“So in short I am not sure that tinkering with gun control will stop horrible massacres like today’s. And I am pretty sure that the sort of gun control that would work—banning all guns—is not going to happen. So I have a feeling that even a more courageous debate than has been heard for some time, with Mr Obama proposing gun-control laws that would have been unthinkable in his first term, will not change very much at all. Hence the gloom.”
“The NRA is right that “guns don’t kill people, people kill people”. We need to focus on people, through mental health programs, anti-bullying campaigns, poverty reduction and inner-city education, to address our national plague of gun violence. But better gun control laws are also part of the equation. To suggest otherwise, as the NRA does, is disingenuous at best, if not downright amoral.
“We owe this to the kids in Newtown who will never go to high school and never have the luxury of debating that perennial high school debate question about the constitutionality of the second amendment.”
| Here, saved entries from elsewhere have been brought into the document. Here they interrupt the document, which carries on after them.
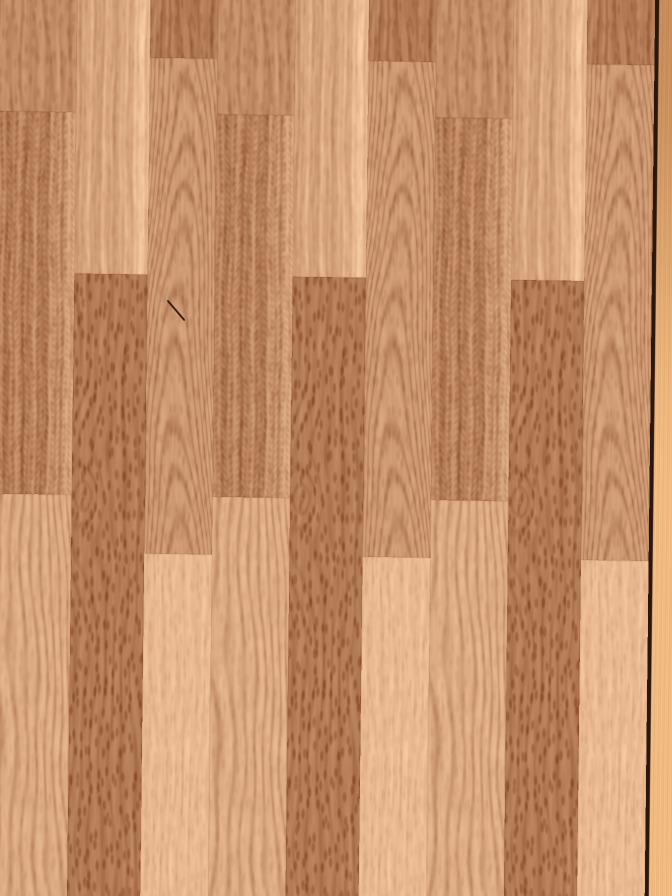
Reproduce this texture procedurally as a WebGL 1 fragment shader.

```glsl
precision highp float;
// Three-strip wood laminate: a group of three plank strips repeats three times
// across, each strip cut by its own end joints. Grain is layered sines and
// stretched cellular noise; a dark gap and a pale board close the right side.

uniform vec2 u_resolution;

const float TAU = 6.28318;
const float ASPECT = 0.75;            // canvas width over height
const float REPEATS = 3.0;
const float PERIOD = 0.325;           // group width, in canvas widths
const float LEAN = 0.0156;            // sideways drift from top to bottom
const float TILT = 0.011;             // drop of the end joints, left to right
const float FIRST_SEAM = 0.355;       // strip borders inside a group
const float SECOND_SEAM = 0.69;
const float SEAM_WIDTH = 0.0022;
const float SEAM_DARKNESS = 0.14;
const float GAP_WIDTH = 0.007;
const vec2 JOINTS_A = vec2(0.124, 0.551);   // end joints, measured from the top
const vec2 JOINTS_B = vec2(0.304, 1.200);
const vec2 JOINTS_C = vec2(0.062, 0.6155);
const vec2 KNOT = vec2(0.16, 0.552);
const vec2 SCRATCH_START = vec2(0.250, 0.448);
const vec2 SCRATCH_END = vec2(0.274, 0.476);
const vec3 DARK_WOOD = vec3(0.63, 0.40, 0.26);
const vec3 PALE_WOOD = vec3(0.96, 0.78, 0.62);
const vec3 BORDER_TOP = vec3(0.78, 0.55, 0.35);
const vec3 BORDER_LOW = vec3(0.94, 0.73, 0.50);
const vec3 GAP_COLOR = vec3(0.17, 0.09, 0.05);

vec2 hash2(vec2 p) {
  vec3 q = fract(p.xyx * vec3(0.1031, 0.1030, 0.0973));
  q += dot(q, q.yzx + 33.33);
  return fract((q.xx + q.yz) * q.zy);
}

// Distance to the nearest jittered cell point
float cellular(vec2 p) {
  vec2 cell = floor(p);
  float nearest = 2.0;
  for (int j = -1; j <= 1; j++)
    for (int i = -1; i <= 1; i++) {
      vec2 c = cell + vec2(float(i), float(j));
      nearest = min(nearest, length(c + hash2(c + 40.0) - p));
    }
  return nearest;
}

// Per plank: base tone, ring, stripe and pore strength
vec4 plankStyle(float strip, float row) {
  if (strip < 0.5) {
    if (row < 0.5) return vec4(0.38, 0.08, 0.08, 0.12);
    return row < 1.5 ? vec4(0.26, 0.04, 0.17, 0.14) : vec4(0.66, 0.15, 0.04, 0.08);
  }
  if (strip < 1.5)
    return row < 0.5 ? vec4(0.62, 0.04, 0.14, 0.07) : vec4(0.15, 0.09, 0.05, 0.28);
  if (row < 0.5) return vec4(0.17, 0.08, 0.11, 0.12);
  return row < 1.5 ? vec4(0.45, 0.15, 0.03, 0.13) : vec4(0.85, 0.05, 0.04, 0.09);
}

// p.x runs 0..1 across the plank, p.y down the canvas
float plankTone(float strip, float row, vec2 p) {
  vec4 style = plankStyle(strip, row);
  float id = strip * 3.0 + row;
  float wobble = sin(p.y * 17.0 + p.x * 4.0 + id) + 0.5 * sin(p.y * 41.0 - p.x * 7.0 + id * 2.0);
  float rings = 7.0 * p.x + 0.35 * wobble;
  float tone = style.x;

  if (id == 1.0 || id == 3.0) tone += 0.27 * smoothstep(0.58, 0.95, p.x);
  if (id == 1.0)   // fine cross ripple
    tone += 0.07 * sin(TAU * 125.0 * p.y + 3.0 * sin(p.x * 23.0)) * sin(p.x * 37.0 + wobble);
  if (id == 2.0) rings = 4.0 * p.x + 7.0 * p.x * p.x * (1.25 - p.y) + 0.3 * wobble;
  if (id == 4.0) { // swirl around the knot
    vec2 d = (p - KNOT) / vec2(0.30, 0.045);
    rings = mix(rings, 3.5 * length(d), exp(-0.5 * dot(d, d)));
  }
  if (id == 7.0) { // cathedral arches
    float side = p.x - 0.48 - 0.06 * sin(p.y * 11.0);
    rings = 16.0 * (p.y - 1.25 * side * side) + 0.22 * wobble;
  }

  float line = pow(0.5 + 0.5 * sin(TAU * rings), 2.5);
  float x = p.x + 0.012 * wobble;
  float stripes = sin(x * 27.0 + id) + 0.7 * sin(x * 61.0 + id * 3.0) + 0.5 * sin(x * 103.0);
  float fibre = cellular(vec2(x * 17.0, p.y * 24.0) + id * 31.0) - 0.45;
  float pore = 1.0 - smoothstep(0.12, 0.38, cellular(vec2(x * 11.0, p.y * 46.0) + id * 57.0));
  return tone - style.y * (1.8 * line - 0.65) + 0.6 * style.z * stripes
    + 0.17 * fibre - style.w * (pore - 0.2);
}

float segmentDistance(vec2 p, vec2 a, vec2 b) {
  vec2 ab = b - a;
  return length(p - a - ab * clamp(dot(p - a, ab) / dot(ab, ab), 0.0, 1.0));
}

vec3 floorColor(vec2 uv) {
  float down = 1.0 - uv.y;
  float x = uv.x + LEAN * down;
  float y = down - TILT * uv.x;
  float beyond = x - REPEATS * PERIOD;

  // Gap and border board
  if (beyond > 0.0) {
    float streak = sin(beyond * 900.0 + sin(down * 9.0)) + sin(beyond * 2100.0);
    vec3 border = mix(BORDER_TOP, BORDER_LOW, smoothstep(0.0, 0.55, down)) + 0.015 * streak;
    return mix(GAP_COLOR, border, smoothstep(GAP_WIDTH - 0.002, GAP_WIDTH, beyond));
  }

  // Strip within the group, plank within the strip
  float group = floor(x / PERIOD);
  float f = fract(x / PERIOD);
  float strip = step(FIRST_SEAM, f) + step(SECOND_SEAM, f);
  vec2 span = strip < 0.5 ? vec2(0.0, FIRST_SEAM)
    : strip < 1.5 ? vec2(FIRST_SEAM, SECOND_SEAM) : vec2(SECOND_SEAM, 1.0);
  vec2 joints = strip < 0.5 ? JOINTS_A : strip < 1.5 ? JOINTS_B : JOINTS_C;
  float row = step(joints.x, y) + step(joints.y, y);
  float tone = plankTone(strip, row, vec2((f - span.x) / (span.y - span.x), y));

  // Slight light drift, seams and one scratch
  tone += 0.03 * (uv.x - 0.5) + 0.02 * (hash2(vec2(group, strip)).x - 0.5);
  vec2 toJoint = abs(y - joints) / ASPECT;
  float edge = min(min(f - span.x, span.y - f) * PERIOD, min(toJoint.x, toJoint.y));
  tone -= SEAM_DARKNESS * (1.0 - smoothstep(0.0, SEAM_WIDTH, edge));
  vec3 color = mix(DARK_WOOD, PALE_WOOD, clamp(tone, -0.35, 1.12));
  float scratch = segmentDistance(vec2(uv.x, down / ASPECT), SCRATCH_START, SCRATCH_END);
  return mix(GAP_COLOR, color, smoothstep(0.0005, 0.0022, scratch));
}

void main() {
  // Four samples per pixel smooth every edge
  vec3 sum = vec3(0.0);
  for (int j = 0; j < 2; j++)
    for (int i = 0; i < 2; i++) {
      vec2 offset = 0.5 * vec2(float(i), float(j)) - 0.25;
      sum += floorColor((gl_FragCoord.xy + offset) / u_resolution);
    }
  gl_FragColor = vec4(sum * 0.25, 1.0);
}
```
“I will henceforth and only talk about “gun safety” as a goal for America, as opposed to “gun control.” I have no abstract interest in “controlling” someone else’s ability to own a gun. I have a very powerful, direct, and legitimate interest in the consequences of others’ gun ownership — namely that we change America’s outlier status as site of most of the world’s mass shootings. No reasonable gun-owner can disagree with steps to make gun use safer and more responsible. This also shifts the discussion to the realm of the incremental, the feasible, and the effective.”